* TASK GOAL
Search the material for the string "wood", then return every line where it is found.
#####
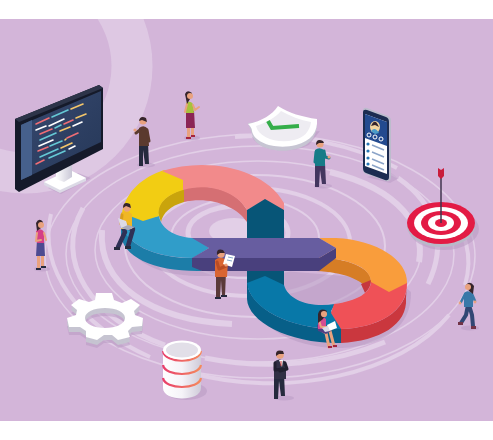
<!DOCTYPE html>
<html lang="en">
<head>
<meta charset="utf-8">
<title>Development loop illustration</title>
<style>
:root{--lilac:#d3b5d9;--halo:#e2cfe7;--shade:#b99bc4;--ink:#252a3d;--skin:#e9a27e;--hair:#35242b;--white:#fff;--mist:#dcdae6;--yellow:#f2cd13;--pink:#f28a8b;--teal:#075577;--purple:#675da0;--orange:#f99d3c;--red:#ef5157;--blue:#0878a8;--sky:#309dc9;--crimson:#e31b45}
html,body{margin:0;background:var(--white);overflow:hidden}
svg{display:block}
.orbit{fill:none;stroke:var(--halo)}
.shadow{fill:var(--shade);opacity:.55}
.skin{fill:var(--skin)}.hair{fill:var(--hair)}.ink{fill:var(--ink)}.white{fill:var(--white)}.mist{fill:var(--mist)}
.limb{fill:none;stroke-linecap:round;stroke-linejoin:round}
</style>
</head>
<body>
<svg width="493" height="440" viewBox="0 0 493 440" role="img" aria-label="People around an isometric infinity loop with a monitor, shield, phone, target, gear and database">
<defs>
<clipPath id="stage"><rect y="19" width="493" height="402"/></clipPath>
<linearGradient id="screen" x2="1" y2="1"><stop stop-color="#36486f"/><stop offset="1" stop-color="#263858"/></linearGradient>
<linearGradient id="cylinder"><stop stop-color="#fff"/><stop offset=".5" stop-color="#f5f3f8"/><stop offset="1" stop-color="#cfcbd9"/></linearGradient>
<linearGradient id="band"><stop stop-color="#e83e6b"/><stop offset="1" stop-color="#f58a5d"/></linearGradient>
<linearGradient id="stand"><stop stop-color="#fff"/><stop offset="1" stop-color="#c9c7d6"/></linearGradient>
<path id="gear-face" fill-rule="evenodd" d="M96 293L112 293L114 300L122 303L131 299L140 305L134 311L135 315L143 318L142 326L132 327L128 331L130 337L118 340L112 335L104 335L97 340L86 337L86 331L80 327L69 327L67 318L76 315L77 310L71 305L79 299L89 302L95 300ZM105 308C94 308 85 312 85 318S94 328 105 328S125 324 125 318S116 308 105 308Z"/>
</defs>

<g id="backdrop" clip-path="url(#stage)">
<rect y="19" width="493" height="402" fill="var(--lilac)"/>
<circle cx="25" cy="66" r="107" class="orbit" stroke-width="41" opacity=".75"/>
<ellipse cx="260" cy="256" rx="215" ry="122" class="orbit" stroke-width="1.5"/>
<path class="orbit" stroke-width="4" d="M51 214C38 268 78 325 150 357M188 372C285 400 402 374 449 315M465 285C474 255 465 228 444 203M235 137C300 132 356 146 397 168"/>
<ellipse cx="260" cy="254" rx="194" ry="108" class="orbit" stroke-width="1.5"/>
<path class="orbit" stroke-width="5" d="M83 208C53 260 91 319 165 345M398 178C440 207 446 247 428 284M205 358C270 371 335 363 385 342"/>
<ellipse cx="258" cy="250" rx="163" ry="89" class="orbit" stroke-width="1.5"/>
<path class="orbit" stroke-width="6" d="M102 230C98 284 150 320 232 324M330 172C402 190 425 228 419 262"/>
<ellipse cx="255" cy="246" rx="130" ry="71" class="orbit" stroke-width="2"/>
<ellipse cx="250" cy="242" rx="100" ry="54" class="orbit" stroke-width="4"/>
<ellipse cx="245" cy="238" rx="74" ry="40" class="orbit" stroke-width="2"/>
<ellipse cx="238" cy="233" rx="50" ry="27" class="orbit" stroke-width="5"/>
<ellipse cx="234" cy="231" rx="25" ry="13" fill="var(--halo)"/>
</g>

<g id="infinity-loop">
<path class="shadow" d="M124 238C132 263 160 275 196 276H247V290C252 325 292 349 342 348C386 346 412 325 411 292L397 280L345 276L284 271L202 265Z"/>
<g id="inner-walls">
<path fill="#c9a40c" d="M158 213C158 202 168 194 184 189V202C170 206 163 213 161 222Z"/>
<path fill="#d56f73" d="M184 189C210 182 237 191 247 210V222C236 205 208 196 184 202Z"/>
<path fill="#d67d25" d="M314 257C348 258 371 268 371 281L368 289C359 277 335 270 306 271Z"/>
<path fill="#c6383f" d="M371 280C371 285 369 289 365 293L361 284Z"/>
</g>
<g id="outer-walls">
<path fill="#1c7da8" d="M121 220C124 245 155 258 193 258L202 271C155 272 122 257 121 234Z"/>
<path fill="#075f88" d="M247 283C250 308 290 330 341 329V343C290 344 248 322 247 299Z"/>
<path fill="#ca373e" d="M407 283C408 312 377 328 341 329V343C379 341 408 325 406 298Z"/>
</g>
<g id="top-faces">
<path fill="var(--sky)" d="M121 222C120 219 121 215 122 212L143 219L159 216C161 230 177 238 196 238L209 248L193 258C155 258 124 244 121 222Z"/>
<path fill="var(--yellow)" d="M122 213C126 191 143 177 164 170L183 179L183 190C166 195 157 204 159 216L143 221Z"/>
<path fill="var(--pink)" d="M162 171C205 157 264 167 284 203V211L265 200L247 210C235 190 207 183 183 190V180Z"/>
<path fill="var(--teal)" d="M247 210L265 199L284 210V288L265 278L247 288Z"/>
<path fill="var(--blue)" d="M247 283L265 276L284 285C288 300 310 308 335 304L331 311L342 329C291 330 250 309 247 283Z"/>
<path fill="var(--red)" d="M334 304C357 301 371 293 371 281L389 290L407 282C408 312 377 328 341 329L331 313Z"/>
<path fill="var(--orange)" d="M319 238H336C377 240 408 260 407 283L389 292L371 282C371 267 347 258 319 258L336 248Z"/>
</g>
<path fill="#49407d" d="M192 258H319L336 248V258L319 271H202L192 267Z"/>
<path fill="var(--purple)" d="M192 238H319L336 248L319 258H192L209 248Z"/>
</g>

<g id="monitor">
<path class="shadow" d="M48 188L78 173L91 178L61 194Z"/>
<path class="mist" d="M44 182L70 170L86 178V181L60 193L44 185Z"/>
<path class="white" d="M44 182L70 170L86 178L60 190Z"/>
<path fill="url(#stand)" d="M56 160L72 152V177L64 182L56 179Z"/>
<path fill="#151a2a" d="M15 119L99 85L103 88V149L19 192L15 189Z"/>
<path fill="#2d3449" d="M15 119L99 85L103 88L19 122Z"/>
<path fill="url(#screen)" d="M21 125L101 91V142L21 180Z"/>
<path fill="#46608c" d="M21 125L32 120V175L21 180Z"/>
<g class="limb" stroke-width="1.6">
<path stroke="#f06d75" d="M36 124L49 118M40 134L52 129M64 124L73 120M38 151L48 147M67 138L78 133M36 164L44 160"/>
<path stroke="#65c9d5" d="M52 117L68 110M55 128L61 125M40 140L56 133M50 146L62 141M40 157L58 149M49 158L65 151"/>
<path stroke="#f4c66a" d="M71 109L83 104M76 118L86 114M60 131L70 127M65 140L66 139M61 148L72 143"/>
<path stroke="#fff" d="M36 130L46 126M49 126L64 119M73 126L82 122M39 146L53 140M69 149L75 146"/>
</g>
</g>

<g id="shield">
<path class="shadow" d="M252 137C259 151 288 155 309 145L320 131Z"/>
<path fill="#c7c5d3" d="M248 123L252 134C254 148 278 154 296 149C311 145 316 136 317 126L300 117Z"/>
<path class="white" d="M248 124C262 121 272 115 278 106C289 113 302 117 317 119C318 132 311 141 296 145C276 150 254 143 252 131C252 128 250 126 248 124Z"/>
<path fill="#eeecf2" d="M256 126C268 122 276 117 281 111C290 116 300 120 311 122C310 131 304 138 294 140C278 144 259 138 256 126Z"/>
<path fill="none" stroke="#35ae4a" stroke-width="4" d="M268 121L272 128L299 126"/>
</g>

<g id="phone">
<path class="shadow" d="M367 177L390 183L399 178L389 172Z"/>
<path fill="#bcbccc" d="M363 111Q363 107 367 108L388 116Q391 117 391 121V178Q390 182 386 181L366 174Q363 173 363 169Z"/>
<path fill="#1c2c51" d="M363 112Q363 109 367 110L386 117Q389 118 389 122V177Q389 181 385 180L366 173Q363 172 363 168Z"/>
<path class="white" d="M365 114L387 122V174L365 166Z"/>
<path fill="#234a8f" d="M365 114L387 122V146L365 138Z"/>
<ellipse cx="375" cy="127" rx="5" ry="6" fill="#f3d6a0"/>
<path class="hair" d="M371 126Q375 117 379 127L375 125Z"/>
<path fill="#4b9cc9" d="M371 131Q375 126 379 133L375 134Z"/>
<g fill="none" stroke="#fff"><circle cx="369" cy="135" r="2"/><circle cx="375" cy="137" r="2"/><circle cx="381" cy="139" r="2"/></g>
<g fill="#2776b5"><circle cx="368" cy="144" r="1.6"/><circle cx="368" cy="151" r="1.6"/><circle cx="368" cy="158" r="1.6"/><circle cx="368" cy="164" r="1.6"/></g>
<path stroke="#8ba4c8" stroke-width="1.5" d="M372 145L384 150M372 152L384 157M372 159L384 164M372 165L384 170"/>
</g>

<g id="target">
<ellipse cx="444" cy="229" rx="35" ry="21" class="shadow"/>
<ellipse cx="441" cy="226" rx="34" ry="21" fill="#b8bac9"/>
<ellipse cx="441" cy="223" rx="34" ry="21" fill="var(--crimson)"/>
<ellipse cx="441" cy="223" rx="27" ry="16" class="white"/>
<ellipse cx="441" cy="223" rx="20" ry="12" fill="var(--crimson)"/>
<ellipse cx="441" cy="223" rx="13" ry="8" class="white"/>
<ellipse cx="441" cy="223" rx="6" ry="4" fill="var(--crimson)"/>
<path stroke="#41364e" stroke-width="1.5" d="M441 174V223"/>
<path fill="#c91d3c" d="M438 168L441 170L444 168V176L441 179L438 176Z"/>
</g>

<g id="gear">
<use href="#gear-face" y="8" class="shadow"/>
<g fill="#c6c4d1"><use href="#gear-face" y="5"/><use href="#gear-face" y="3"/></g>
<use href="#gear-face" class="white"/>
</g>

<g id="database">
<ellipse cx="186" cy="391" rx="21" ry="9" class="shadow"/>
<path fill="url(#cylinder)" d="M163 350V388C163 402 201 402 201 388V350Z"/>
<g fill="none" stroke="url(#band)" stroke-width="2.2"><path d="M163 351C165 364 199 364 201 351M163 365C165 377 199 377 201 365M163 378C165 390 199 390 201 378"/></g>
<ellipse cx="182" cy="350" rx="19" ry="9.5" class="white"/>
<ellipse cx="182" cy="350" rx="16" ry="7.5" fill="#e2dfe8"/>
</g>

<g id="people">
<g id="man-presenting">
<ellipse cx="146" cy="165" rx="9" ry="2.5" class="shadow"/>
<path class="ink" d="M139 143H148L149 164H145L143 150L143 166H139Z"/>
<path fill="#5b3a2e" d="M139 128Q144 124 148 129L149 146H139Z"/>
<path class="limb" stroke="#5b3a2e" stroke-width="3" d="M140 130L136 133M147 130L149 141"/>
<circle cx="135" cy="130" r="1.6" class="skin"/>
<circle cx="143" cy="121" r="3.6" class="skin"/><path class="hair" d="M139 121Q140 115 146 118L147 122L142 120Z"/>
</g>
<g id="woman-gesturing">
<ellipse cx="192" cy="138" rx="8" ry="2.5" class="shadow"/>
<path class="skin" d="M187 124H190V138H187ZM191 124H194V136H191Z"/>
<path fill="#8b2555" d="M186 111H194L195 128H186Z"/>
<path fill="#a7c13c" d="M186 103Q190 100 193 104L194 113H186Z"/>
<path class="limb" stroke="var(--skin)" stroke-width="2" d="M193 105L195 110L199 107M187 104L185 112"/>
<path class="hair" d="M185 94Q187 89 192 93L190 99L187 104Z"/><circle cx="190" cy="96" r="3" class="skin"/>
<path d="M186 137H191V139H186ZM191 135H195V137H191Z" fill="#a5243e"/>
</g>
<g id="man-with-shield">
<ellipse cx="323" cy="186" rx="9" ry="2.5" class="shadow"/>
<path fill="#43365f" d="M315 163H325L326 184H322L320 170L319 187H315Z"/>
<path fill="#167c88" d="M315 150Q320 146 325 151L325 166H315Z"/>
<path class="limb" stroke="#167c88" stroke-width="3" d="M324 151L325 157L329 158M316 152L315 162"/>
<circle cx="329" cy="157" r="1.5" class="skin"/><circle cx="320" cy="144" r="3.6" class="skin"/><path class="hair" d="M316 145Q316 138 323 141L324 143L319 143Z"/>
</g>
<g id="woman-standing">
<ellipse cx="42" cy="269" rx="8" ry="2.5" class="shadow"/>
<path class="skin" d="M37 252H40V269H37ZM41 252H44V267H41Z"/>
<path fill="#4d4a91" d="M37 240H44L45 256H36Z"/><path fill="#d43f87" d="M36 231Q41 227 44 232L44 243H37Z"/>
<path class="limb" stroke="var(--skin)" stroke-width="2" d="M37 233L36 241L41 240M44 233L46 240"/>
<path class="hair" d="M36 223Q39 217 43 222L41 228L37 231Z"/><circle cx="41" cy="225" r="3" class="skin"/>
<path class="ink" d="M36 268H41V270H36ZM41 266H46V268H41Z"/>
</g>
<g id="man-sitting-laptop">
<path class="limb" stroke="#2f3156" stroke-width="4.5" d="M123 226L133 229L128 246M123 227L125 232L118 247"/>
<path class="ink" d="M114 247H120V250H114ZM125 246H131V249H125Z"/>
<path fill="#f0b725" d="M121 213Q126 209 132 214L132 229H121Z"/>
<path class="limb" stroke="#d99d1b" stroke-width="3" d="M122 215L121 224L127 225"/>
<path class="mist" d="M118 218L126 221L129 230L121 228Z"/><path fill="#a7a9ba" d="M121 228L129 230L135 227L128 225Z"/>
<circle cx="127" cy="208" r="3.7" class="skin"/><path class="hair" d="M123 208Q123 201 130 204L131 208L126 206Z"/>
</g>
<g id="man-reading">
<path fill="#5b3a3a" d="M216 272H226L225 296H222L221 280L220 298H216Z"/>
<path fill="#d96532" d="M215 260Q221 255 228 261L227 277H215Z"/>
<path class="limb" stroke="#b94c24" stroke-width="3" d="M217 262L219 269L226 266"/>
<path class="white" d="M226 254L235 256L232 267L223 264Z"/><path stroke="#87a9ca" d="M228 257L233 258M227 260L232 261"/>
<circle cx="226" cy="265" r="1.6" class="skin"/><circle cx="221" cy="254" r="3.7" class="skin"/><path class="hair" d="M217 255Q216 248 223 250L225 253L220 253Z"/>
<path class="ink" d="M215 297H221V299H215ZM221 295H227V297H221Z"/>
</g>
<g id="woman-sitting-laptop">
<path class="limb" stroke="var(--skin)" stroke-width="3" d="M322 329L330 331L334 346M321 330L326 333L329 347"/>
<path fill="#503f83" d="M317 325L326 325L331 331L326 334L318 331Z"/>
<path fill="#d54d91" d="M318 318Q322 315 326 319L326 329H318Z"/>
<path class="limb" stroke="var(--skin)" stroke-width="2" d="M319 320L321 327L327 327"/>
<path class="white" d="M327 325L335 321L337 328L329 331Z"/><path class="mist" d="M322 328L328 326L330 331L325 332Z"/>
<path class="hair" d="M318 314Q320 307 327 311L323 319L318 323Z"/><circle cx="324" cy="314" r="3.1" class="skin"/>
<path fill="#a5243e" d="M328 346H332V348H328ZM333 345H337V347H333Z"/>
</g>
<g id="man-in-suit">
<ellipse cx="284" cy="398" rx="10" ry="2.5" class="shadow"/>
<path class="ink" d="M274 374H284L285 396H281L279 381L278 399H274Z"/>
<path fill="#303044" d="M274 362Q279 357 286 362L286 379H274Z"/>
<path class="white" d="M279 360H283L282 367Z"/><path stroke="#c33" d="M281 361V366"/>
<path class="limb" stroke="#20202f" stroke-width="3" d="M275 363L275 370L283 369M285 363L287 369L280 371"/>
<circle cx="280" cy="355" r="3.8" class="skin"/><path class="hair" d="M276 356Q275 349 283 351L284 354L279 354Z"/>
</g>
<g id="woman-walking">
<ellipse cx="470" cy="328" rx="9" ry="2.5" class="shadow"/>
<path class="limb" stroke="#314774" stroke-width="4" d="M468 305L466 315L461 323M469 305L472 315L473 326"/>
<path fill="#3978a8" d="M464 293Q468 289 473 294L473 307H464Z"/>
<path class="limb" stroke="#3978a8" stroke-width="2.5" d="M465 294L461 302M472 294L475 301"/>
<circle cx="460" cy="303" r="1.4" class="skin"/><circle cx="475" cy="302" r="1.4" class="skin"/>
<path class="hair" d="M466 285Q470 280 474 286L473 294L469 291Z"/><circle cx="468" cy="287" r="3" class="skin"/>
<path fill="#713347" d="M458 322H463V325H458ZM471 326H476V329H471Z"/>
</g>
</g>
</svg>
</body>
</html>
#####
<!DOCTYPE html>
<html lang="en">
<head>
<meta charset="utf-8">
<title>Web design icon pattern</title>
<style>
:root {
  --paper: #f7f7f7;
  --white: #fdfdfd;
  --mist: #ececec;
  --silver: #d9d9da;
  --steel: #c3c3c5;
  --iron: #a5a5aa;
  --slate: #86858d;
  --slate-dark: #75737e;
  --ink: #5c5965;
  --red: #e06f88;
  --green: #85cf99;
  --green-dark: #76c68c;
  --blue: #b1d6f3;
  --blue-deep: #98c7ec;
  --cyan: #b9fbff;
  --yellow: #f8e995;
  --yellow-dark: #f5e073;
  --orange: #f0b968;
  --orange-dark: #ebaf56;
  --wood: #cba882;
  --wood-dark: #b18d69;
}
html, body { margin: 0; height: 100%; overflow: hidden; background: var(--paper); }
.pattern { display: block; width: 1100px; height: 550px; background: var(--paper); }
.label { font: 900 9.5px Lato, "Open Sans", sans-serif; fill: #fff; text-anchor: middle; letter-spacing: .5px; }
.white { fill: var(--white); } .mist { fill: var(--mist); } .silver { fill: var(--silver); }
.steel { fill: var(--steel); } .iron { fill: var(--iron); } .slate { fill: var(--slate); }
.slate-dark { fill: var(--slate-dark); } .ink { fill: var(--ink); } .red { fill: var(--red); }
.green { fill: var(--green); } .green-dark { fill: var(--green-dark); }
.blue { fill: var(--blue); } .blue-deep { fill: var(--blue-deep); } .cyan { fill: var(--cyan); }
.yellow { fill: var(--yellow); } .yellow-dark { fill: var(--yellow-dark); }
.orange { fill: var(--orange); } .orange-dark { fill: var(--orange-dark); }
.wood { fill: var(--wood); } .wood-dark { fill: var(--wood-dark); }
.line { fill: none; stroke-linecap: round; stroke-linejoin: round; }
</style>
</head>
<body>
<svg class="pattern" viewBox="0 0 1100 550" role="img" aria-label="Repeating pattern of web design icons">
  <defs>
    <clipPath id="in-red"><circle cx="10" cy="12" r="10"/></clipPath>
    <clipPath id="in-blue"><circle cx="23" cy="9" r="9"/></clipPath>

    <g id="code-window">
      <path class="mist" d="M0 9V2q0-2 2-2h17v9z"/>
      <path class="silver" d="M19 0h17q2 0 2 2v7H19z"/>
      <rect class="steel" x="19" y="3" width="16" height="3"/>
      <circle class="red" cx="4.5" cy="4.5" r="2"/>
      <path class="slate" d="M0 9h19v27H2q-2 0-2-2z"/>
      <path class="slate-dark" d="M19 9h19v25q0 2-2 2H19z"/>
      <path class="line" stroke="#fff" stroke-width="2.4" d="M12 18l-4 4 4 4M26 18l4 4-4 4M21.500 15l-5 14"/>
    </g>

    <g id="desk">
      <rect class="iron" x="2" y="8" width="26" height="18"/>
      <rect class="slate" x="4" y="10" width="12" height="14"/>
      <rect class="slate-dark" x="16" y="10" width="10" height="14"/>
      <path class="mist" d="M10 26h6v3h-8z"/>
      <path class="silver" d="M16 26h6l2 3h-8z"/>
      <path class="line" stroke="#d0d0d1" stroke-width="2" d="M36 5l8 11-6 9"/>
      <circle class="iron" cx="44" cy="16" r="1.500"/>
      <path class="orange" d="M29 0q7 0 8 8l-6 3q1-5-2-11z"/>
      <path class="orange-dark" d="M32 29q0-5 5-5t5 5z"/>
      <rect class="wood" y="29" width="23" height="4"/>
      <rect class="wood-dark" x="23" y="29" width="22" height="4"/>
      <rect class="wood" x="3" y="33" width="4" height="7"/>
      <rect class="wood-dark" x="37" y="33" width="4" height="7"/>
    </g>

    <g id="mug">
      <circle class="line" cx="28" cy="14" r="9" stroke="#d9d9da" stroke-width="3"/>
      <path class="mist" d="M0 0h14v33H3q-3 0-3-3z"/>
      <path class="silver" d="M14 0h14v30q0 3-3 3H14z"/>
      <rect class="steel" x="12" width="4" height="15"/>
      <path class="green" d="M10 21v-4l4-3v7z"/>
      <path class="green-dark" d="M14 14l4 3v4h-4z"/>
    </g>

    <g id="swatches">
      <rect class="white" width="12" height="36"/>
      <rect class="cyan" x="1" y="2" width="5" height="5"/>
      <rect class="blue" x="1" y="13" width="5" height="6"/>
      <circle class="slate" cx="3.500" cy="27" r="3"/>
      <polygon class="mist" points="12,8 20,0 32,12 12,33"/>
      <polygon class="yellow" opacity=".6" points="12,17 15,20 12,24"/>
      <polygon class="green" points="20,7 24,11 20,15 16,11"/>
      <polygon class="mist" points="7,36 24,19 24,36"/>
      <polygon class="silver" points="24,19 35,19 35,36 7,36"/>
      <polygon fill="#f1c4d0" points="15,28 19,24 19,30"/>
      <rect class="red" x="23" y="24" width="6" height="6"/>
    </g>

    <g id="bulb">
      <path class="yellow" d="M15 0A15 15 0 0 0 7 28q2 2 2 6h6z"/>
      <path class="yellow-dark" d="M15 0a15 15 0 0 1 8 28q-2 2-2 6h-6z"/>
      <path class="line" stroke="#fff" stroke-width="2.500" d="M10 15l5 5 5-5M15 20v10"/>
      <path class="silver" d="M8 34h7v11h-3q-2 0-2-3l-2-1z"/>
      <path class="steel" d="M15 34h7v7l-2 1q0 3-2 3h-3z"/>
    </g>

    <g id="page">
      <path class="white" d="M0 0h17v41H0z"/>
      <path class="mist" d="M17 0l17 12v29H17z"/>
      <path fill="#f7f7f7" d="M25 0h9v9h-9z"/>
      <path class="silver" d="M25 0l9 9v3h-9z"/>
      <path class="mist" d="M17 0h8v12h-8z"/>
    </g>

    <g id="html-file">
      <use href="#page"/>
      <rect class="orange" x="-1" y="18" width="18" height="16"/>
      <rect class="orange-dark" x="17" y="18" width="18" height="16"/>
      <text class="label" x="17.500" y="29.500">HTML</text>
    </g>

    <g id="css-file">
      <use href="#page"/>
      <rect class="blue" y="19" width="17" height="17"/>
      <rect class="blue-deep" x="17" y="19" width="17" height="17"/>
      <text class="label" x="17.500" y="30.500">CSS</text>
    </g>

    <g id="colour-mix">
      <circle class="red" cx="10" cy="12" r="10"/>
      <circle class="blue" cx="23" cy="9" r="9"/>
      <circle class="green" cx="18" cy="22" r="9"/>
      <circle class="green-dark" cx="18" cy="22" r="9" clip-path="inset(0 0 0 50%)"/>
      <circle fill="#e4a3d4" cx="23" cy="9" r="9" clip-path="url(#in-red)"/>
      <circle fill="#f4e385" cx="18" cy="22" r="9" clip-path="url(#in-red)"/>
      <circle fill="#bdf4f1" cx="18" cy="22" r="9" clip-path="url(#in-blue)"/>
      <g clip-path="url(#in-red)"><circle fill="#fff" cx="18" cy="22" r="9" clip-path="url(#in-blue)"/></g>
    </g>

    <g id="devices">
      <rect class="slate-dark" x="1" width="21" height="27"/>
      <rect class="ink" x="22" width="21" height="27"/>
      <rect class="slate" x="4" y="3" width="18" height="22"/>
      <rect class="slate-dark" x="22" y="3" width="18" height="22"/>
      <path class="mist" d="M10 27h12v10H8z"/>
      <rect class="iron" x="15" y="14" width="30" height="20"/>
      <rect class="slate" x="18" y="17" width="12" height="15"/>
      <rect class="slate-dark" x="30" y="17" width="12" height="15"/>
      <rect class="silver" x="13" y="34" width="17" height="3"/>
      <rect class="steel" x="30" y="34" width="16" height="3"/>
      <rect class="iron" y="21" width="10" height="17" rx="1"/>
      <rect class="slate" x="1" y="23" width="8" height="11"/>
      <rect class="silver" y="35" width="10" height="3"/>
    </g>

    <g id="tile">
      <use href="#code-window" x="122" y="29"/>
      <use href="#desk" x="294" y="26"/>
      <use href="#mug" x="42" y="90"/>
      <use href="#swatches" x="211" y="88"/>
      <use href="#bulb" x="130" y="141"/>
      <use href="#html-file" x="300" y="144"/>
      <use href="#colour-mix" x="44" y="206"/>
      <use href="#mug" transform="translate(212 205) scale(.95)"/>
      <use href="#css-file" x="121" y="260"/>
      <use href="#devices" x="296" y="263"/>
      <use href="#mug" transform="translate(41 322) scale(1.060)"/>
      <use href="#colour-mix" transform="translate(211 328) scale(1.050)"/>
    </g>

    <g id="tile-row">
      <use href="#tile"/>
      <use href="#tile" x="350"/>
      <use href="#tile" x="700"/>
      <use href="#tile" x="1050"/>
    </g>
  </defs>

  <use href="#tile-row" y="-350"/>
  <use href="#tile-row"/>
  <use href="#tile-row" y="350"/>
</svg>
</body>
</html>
#####
* TASK SOLUTION
  --wood: #cba882;
  --wood-dark: #b18d69;
.wood { fill: var(--wood); } .wood-dark { fill: var(--wood-dark); }
      <rect class="wood" y="29" width="23" height="4"/>
      <rect class="wood-dark" x="23" y="29" width="22" height="4"/>
      <rect class="wood" x="3" y="33" width="4" height="7"/>
      <rect class="wood-dark" x="37" y="33" width="4" height="7"/>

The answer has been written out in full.